    by Cody Cardarelli, Photos by Emily Heinz

     

    The rookie's Kombucha Brooklyn kombucha brewing kit contents

    It's kind of strange being the new guy at Kombucha Brooklyn. It's not the world of 'buch that's new -- au contraire--, like many health foods shining their new appeal for the mass market, it's been a known commodity in Northern California for years. It is, rather, how close I've been to fermentation my entire life - from having a beer-brewing stepfather, to literally working across the hall from KBBK for the past 12 months. As I'd been stopping by nearly every day for some of the best R&D brews (and enjoying more than a few other types of fermented beverages after hours), it only made sense to join the team when the opportunity arose.

     

    rookie2

    I've had my hand in homebrew kit production for the last couple of months, so it was only natural when SCOBY Wizard Chris handed me a SCOBY and like a wise sage uttered, "It is time." While homework hasn't been in vogue for the years following my bachelor's, it became clear that if I was going to maintain the homebrew department of our business, I was going to have to take the plunge. I went home full of purpose and then… procrastinated for the next three weeks.

     

    Probiotic Date Night: Kombucha Brewing Part 1

     

    The other night, my girlfriend and I were homebound due to a full-scale manhunt in the neighborhood - hey, it gets hairy in the big city sometimes! While in desperate need of an activity, I found my poor unbrewed SCOBY sitting forlorn in the fridge. Well, there's no time like the present. I don't know if it was the romance in the air or the sound of a chopper flying overhead, but I was going to brew the hell out of this 'buch. So, I followed the kombucha brewing instructions on our site, and started to put the wheels in motion. Between twenty minutes of steeping our special blend, hunting for a reasonably-sized pot, and releasing the SCOBY into the smorgasbord of nutrients, our brew was soon finished. And honestly, it was pretty fun.

     

    The rookie's SCOBY and kombucha home brew

    Our box flatly states "If you can make a cup of tea, you can make kombucha," and that's absolutely true.
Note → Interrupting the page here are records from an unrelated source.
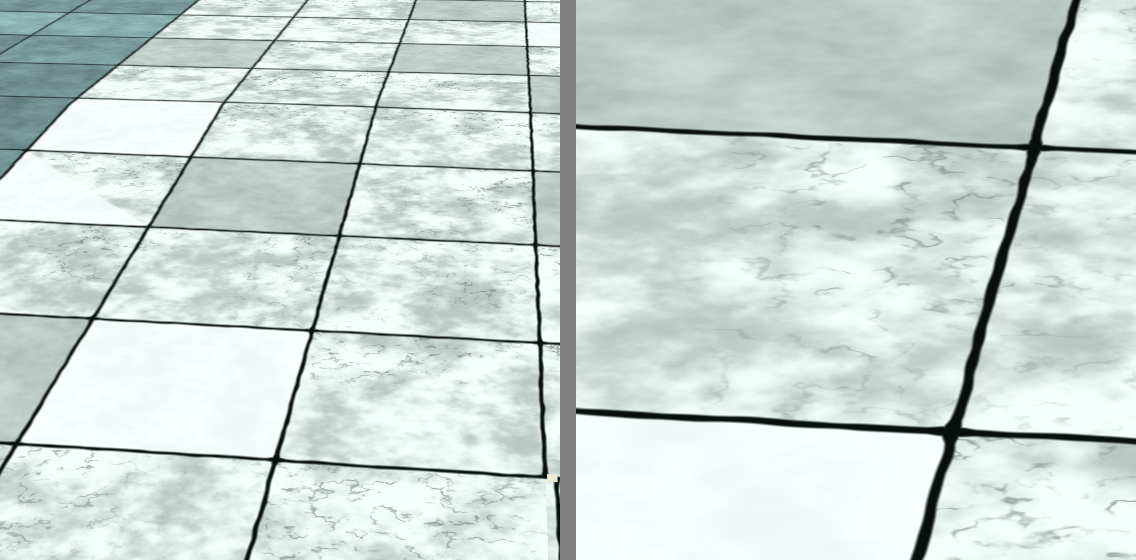
Left, the full canvas; right, a detail of the centre.
This texture is drawn by a Shadertoy shader. Its source:

```glsl
// Pale worn stone floor tiles in perspective, with dark joints and a teal corner.
#define HORIZON 0.660      // height of the vanishing line above the top edge
#define VANISH_X 0.913     // where the long joints converge
#define FOLD 0.186         // depth where the floor bends slightly
#define JOINT vec2(0.0085, 0.0095) // half widths of long and cross joints
#define WOBBLE 0.006       // raggedness of the joints
#define PALE vec3(0.955, 0.998, 0.985)
#define STONE vec3(0.68, 0.745, 0.725)
#define PIT vec3(0.42, 0.48, 0.46)
#define TEAL vec3(0.46, 0.585, 0.585)
#define INK vec3(0.03, 0.06, 0.05)
#define CREAM vec3(0.93, 0.92, 0.83)

float hash(vec2 p) {
    vec3 q = fract(p.xyx * 0.1031);
    q += dot(q, q.yzx + 33.33);
    return fract((q.x + q.y) * q.z);
}

float noise(vec2 p) {
    vec2 i = floor(p), f = fract(p);
    f = f * f * (3.0 - 2.0 * f);
    return mix(mix(hash(i), hash(i + vec2(1, 0)), f.x),
               mix(hash(i + vec2(0, 1)), hash(i + vec2(1, 1)), f.x), f.y);
}

float fbm(vec2 p) {
    float sum = 0.0, amp = 0.5;
    for (int i = 0; i < 4; i++) {
        sum += amp * noise(p);
        p = mat2(1.6, 1.2, -1.2, 1.6) * p + 7.3;
        amp *= 0.55;
    }
    return sum / 1.01;
}

// Floor coordinates, one unit per tile; x to the right, y into the distance.
vec2 floorGrid(vec2 p) {
    float down = 1.0 - p.y;
    down -= 0.33 * max(FOLD - down, 0.0);
    float depth = down + HORIZON;
    float q = (p.x - VANISH_X) / depth;
    return vec2((q + 0.608) / 0.324 + 1.0, 8.0 / depth + 0.34 * q - 5.302);
}

// Surface colour of the tile under g.
vec3 tileColor(vec2 g, vec2 px) {
    vec2 id = floor(g), f = fract(g);
    vec2 s = g + 17.0 * hash(id + 40.0) + 60.0;
    float cloud = fbm(s * 5.0) - 0.5;
    float fine = fbm(s * vec2(17.0, 20.0)) - 0.5;

    // Teal tiles beyond the left border, lighter with distance
    if (g.x < 0.0) {
        float tone = 0.82 + 0.26 * hash(id + 11.0) + 0.035 * max(id.y - 3.0, 0.0);
        return TEAL * (tone + 0.35 * cloud + 0.15 * fine);
    }

    // Regular scatter of clean and grey tiles
    float k = mod(3.0 * id.x + id.y, 12.0);
    bool clean = k == 3.0;
    bool grey = id.x < 1.5 ? (k == 0.0 || k == 5.0) : (k == 1.0 || k == 11.0);

    float wear = 0.85 * smoothstep(-0.22, 0.34, cloud + 0.45 * fine);
    // Thin curled flakes gather toward the far half of each tile
    float patchy = smoothstep(0.35, 0.75, noise(s * 2.3) * 0.6 + 0.4 * f.y);
    float curl = abs(fbm(s * vec2(11.0, 14.0) + 31.0) - 0.5);
    float flakes = (1.0 - smoothstep(0.0, 0.06, curl)) * smoothstep(-0.12, 0.2, fine);
    flakes *= patchy * clamp(1.3 - 10.0 * px.y, 0.25, 1.0);
    if (grey) {
        wear = 0.78 + 0.6 * cloud + 0.35 * fine;
        flakes *= 0.15;
    }

    // One tile is split along its diagonal into clean and worn halves
    float cleanMask = clean ? 1.0 : 0.0;
    if (id == vec2(0.0, 2.0))
        cleanMask = 1.0 - smoothstep(-1.0, 1.0, (f.x + f.y - 1.0) / (px.x + px.y));

    vec3 col = mix(PALE, STONE, clamp(wear, 0.0, 1.15));
    col = mix(col, PIT, 0.55 * flakes);
    return mix(col, vec3(0.98, 1.0, 1.0) - 0.04 * wear, cleanMask);
}

// Joint coverage; the near right joint is set slightly aside.
float joints(vec2 g, vec2 px) {
    vec2 j = g;
    if (g.x > 2.5 && g.y < 0.0) j.x -= 0.042;
    j += WOBBLE * (vec2(noise(g * vec2(3.0, 15.0) + 50.0),
                       noise(g * vec2(13.0, 3.0) + 90.0)) - 0.5);
    vec2 d = abs(fract(j + 0.5) - 0.5);
    vec2 halfWidth = JOINT * (0.85 + 0.3 * noise(g * 23.0 + 70.0));
    halfWidth *= 1.0 + 0.5 * (1.0 - smoothstep(0.01, 0.04, max(d.x, d.y)));
    if (g.x < -0.03) halfWidth *= 0.55;
    vec2 cover = smoothstep(0.0, 1.0, (halfWidth - d) / (2.2 * px + 0.003) + 0.5);
    return max(cover.x, cover.y);
}

void mainImage(out vec4 fragColor, in vec2 fragCoord) {
    vec2 g = floorGrid(fragCoord / iResolution.xy);
    vec2 px = fwidth(g);
    vec3 col = mix(tileColor(g, px), INK, joints(g, px));

    // Small cream insert where the right joint steps aside
    vec2 box = (vec2(0.019, 0.024) - abs(g - vec2(3.026, 0.0))) / px + 0.5;
    col = mix(col, CREAM, clamp(min(box.x, box.y), 0.0, 1.0));
    fragColor = vec4(clamp(col, 0.0, 1.0), 1.0);
}
```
Wish me luck for the fermentation process, and I'll let you all know how it goes.

     

    Happy brewing to all of my fellow 'buchfolk!

     

    Kombucha home brew ready to ferment

     

per page